As a member of the LGBTIQA* community and someone who has worked with HOSI Salzburg for many years, I was introduced to topics of diversity early on. As a psychologist and an educator, a major focus of my studies has always been on better understanding questions of racism, sexism, ableism and many other forms of discrimination. I have developed my theoretical understanding of these concepts, as well as tried to listen to the voices of those our society discriminates against in various ways.
This has taught me three things: first, that it is important to stand up for others when they experience discrimination. Secondly, I don’t need to experience discrimination myself or be able to relate to it in order to offer understanding and a space of relative safety. And third, that we need to listen to minoritised voices and help amplify them.

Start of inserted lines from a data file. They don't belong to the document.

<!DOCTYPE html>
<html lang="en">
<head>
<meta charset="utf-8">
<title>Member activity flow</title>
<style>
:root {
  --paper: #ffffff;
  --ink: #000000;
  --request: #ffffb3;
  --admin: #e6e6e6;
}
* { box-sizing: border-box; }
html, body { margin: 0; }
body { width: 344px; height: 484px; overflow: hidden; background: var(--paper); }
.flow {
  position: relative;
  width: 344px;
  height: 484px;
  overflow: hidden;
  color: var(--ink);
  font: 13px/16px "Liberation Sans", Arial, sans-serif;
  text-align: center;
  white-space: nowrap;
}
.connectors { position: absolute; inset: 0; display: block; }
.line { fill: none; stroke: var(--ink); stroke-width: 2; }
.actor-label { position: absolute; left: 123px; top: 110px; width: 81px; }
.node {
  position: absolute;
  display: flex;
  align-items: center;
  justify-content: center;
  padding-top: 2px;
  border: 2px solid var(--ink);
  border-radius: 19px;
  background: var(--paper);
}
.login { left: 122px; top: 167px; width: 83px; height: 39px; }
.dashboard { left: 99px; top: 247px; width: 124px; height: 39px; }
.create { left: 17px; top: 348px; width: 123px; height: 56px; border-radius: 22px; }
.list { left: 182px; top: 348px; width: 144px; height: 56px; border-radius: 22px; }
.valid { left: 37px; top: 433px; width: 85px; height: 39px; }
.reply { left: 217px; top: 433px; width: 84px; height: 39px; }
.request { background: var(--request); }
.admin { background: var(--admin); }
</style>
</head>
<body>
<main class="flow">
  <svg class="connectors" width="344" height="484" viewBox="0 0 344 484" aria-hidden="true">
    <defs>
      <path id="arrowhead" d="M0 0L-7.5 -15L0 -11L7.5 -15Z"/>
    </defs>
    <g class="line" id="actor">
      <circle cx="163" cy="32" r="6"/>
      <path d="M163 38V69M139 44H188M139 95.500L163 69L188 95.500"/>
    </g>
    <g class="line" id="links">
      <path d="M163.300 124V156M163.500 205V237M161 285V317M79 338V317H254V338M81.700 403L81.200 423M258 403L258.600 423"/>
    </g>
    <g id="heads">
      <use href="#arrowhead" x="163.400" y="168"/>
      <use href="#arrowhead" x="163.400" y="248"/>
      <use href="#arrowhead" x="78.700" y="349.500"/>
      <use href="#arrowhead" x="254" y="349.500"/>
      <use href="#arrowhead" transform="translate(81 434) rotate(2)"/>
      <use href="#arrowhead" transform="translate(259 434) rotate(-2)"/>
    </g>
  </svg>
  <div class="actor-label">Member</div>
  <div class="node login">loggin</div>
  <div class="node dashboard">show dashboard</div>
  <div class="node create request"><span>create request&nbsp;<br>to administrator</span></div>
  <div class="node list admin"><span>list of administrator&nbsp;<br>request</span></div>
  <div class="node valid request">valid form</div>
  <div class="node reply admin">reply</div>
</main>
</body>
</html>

I try to make time to listen to others, to understand their lived reality, and to meet them with kindness, understanding, and to be as accommodating as possible. We have a responsibility of care within our human community, which involves creating safer spaces, listening to others and standing up for them.
It is important to me that my students know that my classroom is exactly such a space, and that they can be their authentic selves during class. At the end of day, how are we supposed to learn anything if our energy has to go into trying to hide who we really are?